Batch processing operating system
The first computers used batch processing operating systems. Applications were started and run to completion. Inputs were data files (typically on punched cards or magnetic tape), and outputs were paper reports and data files. These applications kept expensive computers running efficiently, and were wasteful of people's time. (IBSYS, SOS operating systems). IBM dominated the batch processing platform.
Timeshared operating systems
Several users shared the computer at the same time. They interacted directly, without the intervention of a professional operator as they had with batch processing systems. Users of early timesharing systems used printing terminals. When technology improved, terminals with displays replaced printing terminals for most applications. (Various from IBM, Multics, Unix, VMS operating systems). Digital Equipment Corporation, Data General, Hewlett Packard and Control Data thrived during this era. They cut into the IBM market share, and marginalized the other batch processing companies.
Personal computer with a character-oriented user interface
As cost dropped, personal computers began to displace time shared computers. They typically used character-oriented displays in which the computer could be programmed to move the cursor to any location on the screen. (CP/M and MSDOS operating systems). Prior to MSDOS, operating systems were typically proprietary. Since MSDOS ran on many manufacturers hardware, Microsoft, a software company, became dominant. Application software companies like WordPerfect, WordStar, Lotus, and VisiCalc developed dominant "killer applications."
Personal computer with a Graphical user interface
With continued technology improvement, personal computers with GUI operating systems moved out of the research lab into the mainstream. These used bitmapped displays in which the computer could address each pixel on the screen. (Apple OS, Windows operating systems). Microsoft and Apple made the GUI transition, but the dominant applications were replaced by MicroSoft Office.
Local area networks
Stand alone personal computers were tied together forming local area networks (LANs). The LAN allowed for intranet applications in which users could share data stored on common servers.
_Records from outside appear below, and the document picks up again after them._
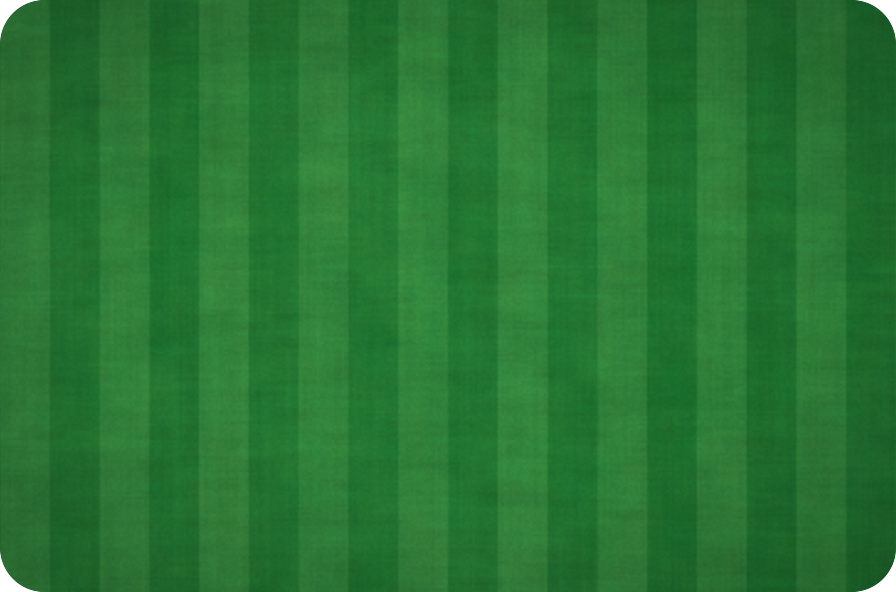
Reproduce this texture procedurally as a Shadertoy shader.

```glsl
// Mown lawn card: eighteen upright bands, alternating light and dark green.
// Stretched value noise adds woven threads, smudges and grain; a soft vignette
// darkens the border and a rounded box trims the corners to white.

const float STRIPES       = 18.0;
const float CORNER_RADIUS = 0.075;   // in canvas heights
const float STRIPE_BLUR   = 0.035;   // in stripe widths
const float BAND_VARIANCE = 0.36;    // change of mix from band to band
const float PATCHINESS    = 0.75;    // change of mix within a band
const float VIGNETTE      = 0.23;
const float SMUDGE        = 0.120;
const float STREAK        = 0.090;
const float PILE          = 0.035;   // long upright streaks
const float THREAD        = 0.036;
const float GRAIN         = 0.062;
const vec3  LIGHT_GREEN   = vec3(0.200, 0.520, 0.237);
const vec3  DARK_GREEN    = vec3(0.132, 0.462, 0.193);
const vec3  WARM_TINT     = vec3(0.040, 0.006, -0.012);
const vec3  PAPER         = vec3(1.0);

float hash(vec2 p) {
    vec3 q = fract(vec3(p.xyx) * 0.1031);
    q += dot(q, q.yzx + 33.33);
    return fract((q.x + q.y) * q.z);
}

// Smooth value noise in 0..1
float noise(vec2 p) {
    vec2 i = floor(p);
    vec2 f = fract(p);
    f = f * f * (3.0 - 2.0 * f);
    return mix(mix(hash(i), hash(i + vec2(1, 0)), f.x),
               mix(hash(i + vec2(0, 1)), hash(i + vec2(1, 1)), f.x), f.y);
}

// Layered noise centred on zero
float fbm(vec2 p) {
    float sum = 0.0;
    float amp = 0.5;
    for (int i = 0; i < 4; i++) {
        sum += amp * (noise(p) - 0.5);
        p = p * 2.03 + 17.3;
        amp *= 0.5;
    }
    return sum;
}

float roundedBox(vec2 p, vec2 halfSize, float radius) {
    vec2 q = abs(p) - halfSize + radius;
    return length(max(q, 0.0)) + min(max(q.x, q.y), 0.0) - radius;
}

// Tone of one band: even bands light, odd ones dark, each a little different
float bandTone(float band) {
    return 1.0 - mod(band, 2.0) + BAND_VARIANCE * (hash(vec2(band, 7.0)) - 0.5);
}

// Tone across the canvas, blended at the nearest band boundary
float stripes(float x) {
    float boundary = floor(x + 0.5);
    float soft = max(STRIPE_BLUR, STRIPES / iResolution.x);
    return mix(bandTone(boundary - 1.0), bandTone(boundary),
               smoothstep(-soft, soft, x - boundary));
}

void mainImage(out vec4 fragColor, in vec2 fragCoord) {
    vec2 uv = fragCoord / iResolution.xy;
    vec2 p = fragCoord / iResolution.y;
    vec2 halfSize = 0.5 * vec2(iResolution.x / iResolution.y, 1.0);

    // Bands, mottled so that their contrast comes and goes
    float tone = stripes(uv.x * STRIPES);
    tone += PATCHINESS * fbm(p * vec2(11.0, 9.0) + 5.0);
    vec3 color = mix(DARK_GREEN, LIGHT_GREEN, tone);

    // Cloth wear: smudges, level streaks, upright pile, crossed threads, grain
    float smudge = fbm(p * vec2(16.0, 24.0));
    float streak = fbm(p * vec2(14.0, 60.0) + 31.0);
    float pile = noise(p * vec2(75.0, 2.5) + 91.0) - 0.5;
    float weft = noise(p * vec2(12.0, 220.0)) - 0.5;
    float warp = noise(p * vec2(190.0, 6.0) + 53.0) - 0.5;
    float grain = noise(p * 240.0 + 11.0) - 0.5;
    color *= 1.0 + SMUDGE * smudge + STREAK * streak + PILE * pile
           + THREAD * (weft + warp) + GRAIN * grain;
    color += WARM_TINT * fbm(p * vec2(30.0, 24.0) + 71.0);

    // Darker towards the border
    vec2 c = 2.0 * uv - 1.0;
    color *= 1.0 - VIGNETTE * smoothstep(0.0, 1.0, 0.5 * dot(c, c));

    // Rounded card outline
    float d = roundedBox(p - halfSize, halfSize, CORNER_RADIUS);
    float pixel = 1.0 / iResolution.y;
    color = mix(color, PAPER, smoothstep(-0.5 * pixel, 0.5 * pixel, d));
    fragColor = vec4(color, 1.0);
}
```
They could also share other resources like printers and FAX machines. Applications often involved a client program running on the user's desktop and a server on the network. (Appleworks, Novell Netware, Windows networks). Novell was the early leader, but was caught and passed by Microsoft.
Wide area networks
As communication speed increased, wide-area TCP/IP networks become the dominant application-development platform. Client-server applications like e-mail, the Web, and file transfer dominated. Open source software become important during this period.
The Internet as a platform
Today we see the rise of second generation network-based applications. Many network databases and applications provide open application programming interfaces (APIs) enabling developers incorporate them into their own applications. You might think of them as client-multi server or composite applications. They are informally called mashups. (Companies like Google, Amazon, Microsoft and many startups are vying for dominance).
The mobile Internet as a platform
The next platform appears to be the mobile Internet. We have innovation in portable form factors, increased mobile Internet access, and Apple is beginning to open the iPhone to developers. Many competitors are vying for dominance in this emerging platform -- Apple, Microsoft, Google, and others -- but Apple fired the first real shot with the iPhone. A year after it's announcement, the iPhone had 71% of the US market for mobile Internet access.
Articles on the Internet as a platform: